The priciest residential listing of the day was for a condo unit at 15 Central Park West on the Upper West Side, at $65 million. Brown Harris Stevens’ Felise Gross has the listing. — Research by Mary Diduch
A thing we’ve learned…
Talk to Transformer, a website that allows you to see how artificial intelligence generates text based on the information you give it and provides a hilarious reassurance that robots are not quite ready to take over my job, has some funny ideas about this newsletter. Providing the prompt “The Daily Dirt,” resulted in fake testimonials from various publications:
“A unique look at one man’s odyssey to become an actual real estate broker and the incredible lessons he learns in his quest to get into the profession.” – The New York Times
“A real-life tale of the journey to becoming a licensed real-estate broker and his real life mistakes along the way. ” – The New York Post
“It’s an in-depth look at a real estate broker who has become a major player in the real estate industry. ” – Wall Street Journal
Top stories from our other markets:
Anbang has sold its U.S. hotel portfolio to the highest bidder at a price north of $5.8 billion, but a last-minute wrench was thrown into the deal when the Chinese insurance conglomerate discovered six of the properties’ deeds were fraudulently transferred to limited liability companies, the Wall Street Journal reports. The deal with the buyer, South Korea’s Mirae Asset Global Investments, was due to close last month but was delayed due to fake deeds that transferred the ownership of six of the properties to unidentified limited liability companies.

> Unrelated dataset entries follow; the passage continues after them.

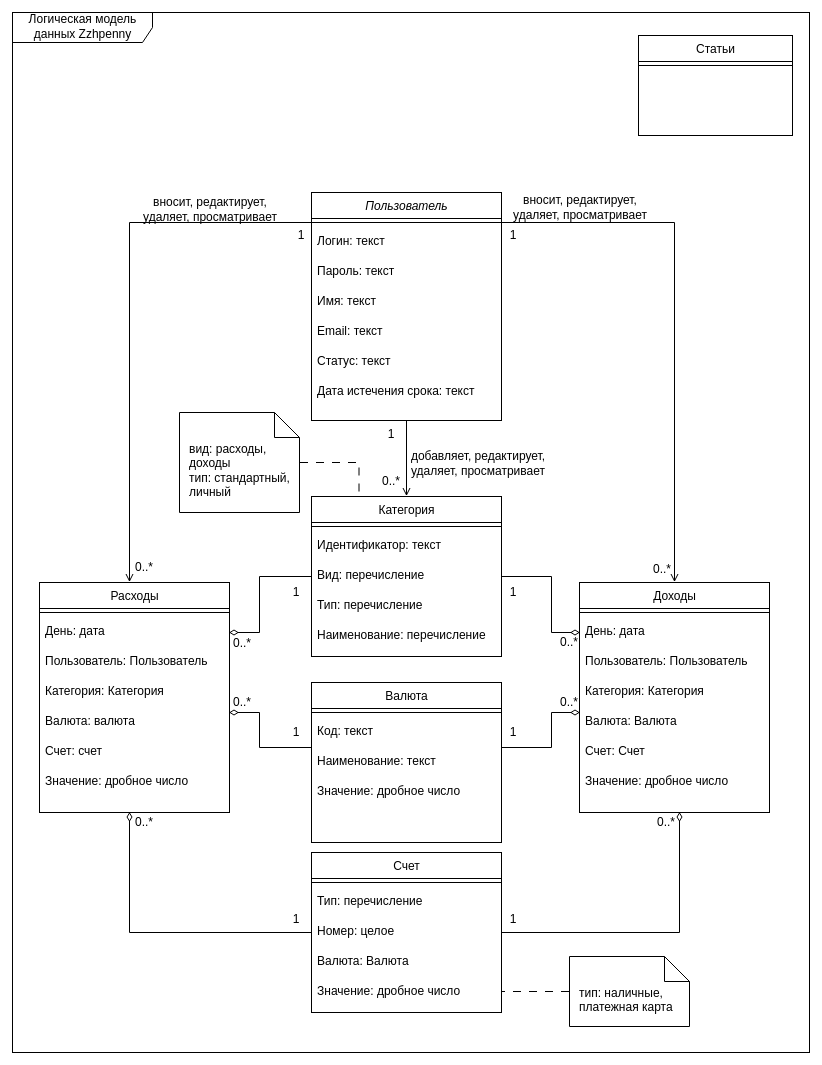
<!DOCTYPE html>
<html lang="ru">
<head>
<meta charset="utf-8">
<title>Логическая модель данных Zzhpenny</title>
<style>
:root { --ink: #000; --paper: #fff; }
* { box-sizing: border-box; margin: 0; padding: 0; }
html, body { width: 822px; height: 1065px; overflow: hidden; background: var(--paper); }
.diagram {
  position: relative; width: 822px; height: 1065px;
  color: var(--ink); font: 12px/15px "Liberation Sans", Arial, sans-serif;
}
.frame { position: absolute; left: 12px; top: 12px; width: 798px; height: 1041px; border: 1px solid var(--ink); }
.frame-title { position: absolute; left: 13px; top: 12px; width: 139px; text-align: center; font-weight: 400; font-size: 12px; line-height: 15px; white-space: nowrap; }
.connectors { position: absolute; left: 0; top: 0; fill: none; stroke: var(--ink); stroke-width: 1; }
.connectors .solid { fill: var(--paper); }
.connectors .dashed { stroke-dasharray: 8 8; }
.entity {
  position: absolute; width: 191px; height: 161px;
  display: flex; flex-direction: column;
  border: 1px solid var(--ink); background: var(--paper);
}
.entity h2 {
  flex: none; height: 26px; border-bottom: 1px solid var(--ink);
  font-size: 12px; font-weight: 400; line-height: 26px; text-align: center;
}
.entity ul { flex: 1; margin-top: 3px; padding: 3px 5px 0; border-top: 1px solid var(--ink); list-style: none; white-space: nowrap; }
.entity li { height: 30px; line-height: 30px; }
.entity .abstract { font-style: italic; }
.articles { left: 638px; top: 35px; width: 155px; height: 101px; }
.user { left: 311px; top: 192px; height: 229px; }
.category { left: 311px; top: 496px; }
.currency { left: 311px; top: 682px; }
.account { left: 311px; top: 852px; }
.expenses { left: 39px; top: 582px; height: 231px; }
.income { left: 579px; top: 582px; height: 231px; }
.note-text { position: absolute; line-height: 14.4px; white-space: nowrap; }
.label { position: absolute; transform: translate(-50%, -50%); text-align: center; white-space: nowrap; }
</style>
</head>
<body>
<main class="diagram">
  <div class="frame"></div>
  <svg class="connectors" width="822" height="1065" viewBox="0 0 822 1065" aria-hidden="true">
    <defs>
      <path id="arrowhead" d="M-3.5 -8L0 -1L3.5 -8"/>
      <path id="diamond" class="solid" d="M0 0L4 -2.5L8 0L4 2.5Z"/>
      <path id="fold" d="M0 0V25H25"/>
    </defs>
    <path d="M12.5 42.5H142.5L152.5 27.5V12.5"/>
    <g id="associations">
      <path d="M311 222.5H129.5V581"/>
      <use href="#arrowhead" x="129.5" y="582"/>
      <path d="M502 222.5H674.5V581"/>
      <use href="#arrowhead" x="674.5" y="582"/>
      <path d="M406.5 421V495"/>
      <use href="#arrowhead" x="406.5" y="496"/>
    </g>
    <g id="aggregations">
      <path d="M311 576.5H259.5V632.5H238"/>
      <use href="#diamond" x="230" y="632.5"/>
      <path d="M311 747.5H259.5V712.5H238"/>
      <use href="#diamond" x="230" y="712.5"/>
      <path d="M502 576.5H551.5V632.5H571"/>
      <use href="#diamond" x="571" y="632.5"/>
      <path d="M502 747.5H551.5V712.5H571"/>
      <use href="#diamond" x="571" y="712.5"/>
      <path d="M311 932.5H129.5V821"/>
      <use href="#diamond" transform="translate(129.5 813) rotate(90)"/>
      <path d="M502 932.5H679.5V821"/>
      <use href="#diamond" transform="translate(679.5 813) rotate(90)"/>
    </g>
    <g id="notes">
      <path class="dashed" d="M300 462.5H359V496"/>
      <path class="dashed" d="M569 991.5H502"/>
      <path class="solid" d="M179.500 412.500H274.500L299.500 437.500V512.500H179.500Z"/>
      <use href="#fold" x="274.5" y="412.5"/>
      <path class="solid" d="M569.500 956.500H664.500L689.500 981.500V1026.500H569.500Z"/>
      <use href="#fold" x="664.5" y="956.5"/>
    </g>
  </svg>

  <h1 class="frame-title">Логическая модель<br>данных Zzhpenny</h1>

  <section class="entity articles"><h2>Статьи</h2><ul></ul></section>

  <section class="entity user">
    <h2 class="abstract">Пользователь</h2>
    <ul>
      <li>Логин: текст</li>
      <li>Пароль: текст</li>
      <li>Имя: текст</li>
      <li>Email: текст</li>
      <li>Статус: текст</li>
      <li>Дата истечения срока: текст</li>
    </ul>
  </section>

  <section class="entity category">
    <h2>Категория</h2>
    <ul>
      <li>Идентификатор: текст</li>
      <li>Вид: перечисление</li>
      <li>Тип: перечисление</li>
      <li>Наименование: перечисление</li>
    </ul>
  </section>

  <section class="entity expenses">
    <h2>Расходы</h2>
    <ul>
      <li>День: дата</li>
      <li>Пользователь: Пользователь</li>
      <li>Категория: Категория</li>
      <li>Валюта: валюта</li>
      <li>Счет: счет</li>
      <li>Значение: дробное число</li>
    </ul>
  </section>

  <section class="entity income">
    <h2>Доходы</h2>
    <ul>
      <li>День: дата</li>
      <li>Пользователь: Пользователь</li>
      <li>Категория: Категория</li>
      <li>Валюта: Валюта</li>
      <li>Счет: Счет</li>
      <li>Значение: дробное число</li>
    </ul>
  </section>

  <section class="entity currency">
    <h2>Валюта</h2>
    <ul>
      <li>Код: текст</li>
      <li>Наименование: текст</li>
      <li>Значение: дробное число</li>
    </ul>
  </section>

  <section class="entity account">
    <h2>Счет</h2>
    <ul>
      <li>Тип: перечисление</li>
      <li>Номер: целое</li>
      <li>Валюта: Валюта</li>
      <li>Значение: дробное число</li>
    </ul>
  </section>

  <p class="note-text" style="left:189px;top:442px">вид: расходы,<br>доходы<br>тип: стандартный,<br>личный</p>
  <p class="note-text" style="left:579px;top:986px">тип: наличные,<br>платежная карта</p>

  <p class="label" style="left:210px;top:210px">вносит, редактирует,<br>удаляет, просматривает</p>
  <p class="label" style="left:580px;top:208px">вносит, редактирует,<br>удаляет, просматривает</p>
  <p class="label" style="left:478px;top:464px">добавляет, редактирует,<br>удаляет, просматривает</p>

  <span class="label" style="left:301px;top:235px">1</span>
  <span class="label" style="left:513px;top:235px">1</span>
  <span class="label" style="left:391px;top:434px">1</span>
  <span class="label" style="left:391px;top:481px">0..*</span>
  <span class="label" style="left:144px;top:567px">0..*</span>
  <span class="label" style="left:662px;top:569px">0..*</span>
  <span class="label" style="left:296px;top:592px">1</span>
  <span class="label" style="left:513px;top:592px">1</span>
  <span class="label" style="left:242px;top:643px">0..*</span>
  <span class="label" style="left:569px;top:642px">0..*</span>
  <span class="label" style="left:242px;top:702px">0..*</span>
  <span class="label" style="left:569px;top:702px">0..*</span>
  <span class="label" style="left:296px;top:732px">1</span>
  <span class="label" style="left:513px;top:732px">1</span>
  <span class="label" style="left:144px;top:822px">0..*</span>
  <span class="label" style="left:666px;top:822px">0..*</span>
  <span class="label" style="left:296px;top:919px">1</span>
  <span class="label" style="left:513px;top:919px">1</span>
</main>
</body>
</html>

Lendlease, the Australian construction giant that has been among the most active firms in Chicago — particularly in the South and West loops — has a new head of operations. Ted Weldon was promoted to executive general manager of development for Chicago, according to Crain’s. The move comes as Thomas Weeks vacates that role, leaving for New York-based Rockefeller Group, where he will become executive vice president and head of development.
Holland Partner Group has hit a snag with its plan to build an 185-unit apartment complex in Hollywood. An affiliate of the Laborers’ Union International of North America appealed the environmental impact report for the project this week, according to Urbanize. Holland’s project is slated for a 1.7-acre site at the corner of St. Andrews Place and De Longpre Avenue.
Pompano Beach city commissioners granted the first approval to a land use change that would more than triple the maximum number of residential units on the Isle Casino Racing Pompano Park. Reno-based Eldorado Resorts is in a joint venture to redevelop the 223-acre Pompano Beach property with Baltimore-based Cordish Companies, the developer of the Seminole Hard Rock Hotel & Casino in Hollywood.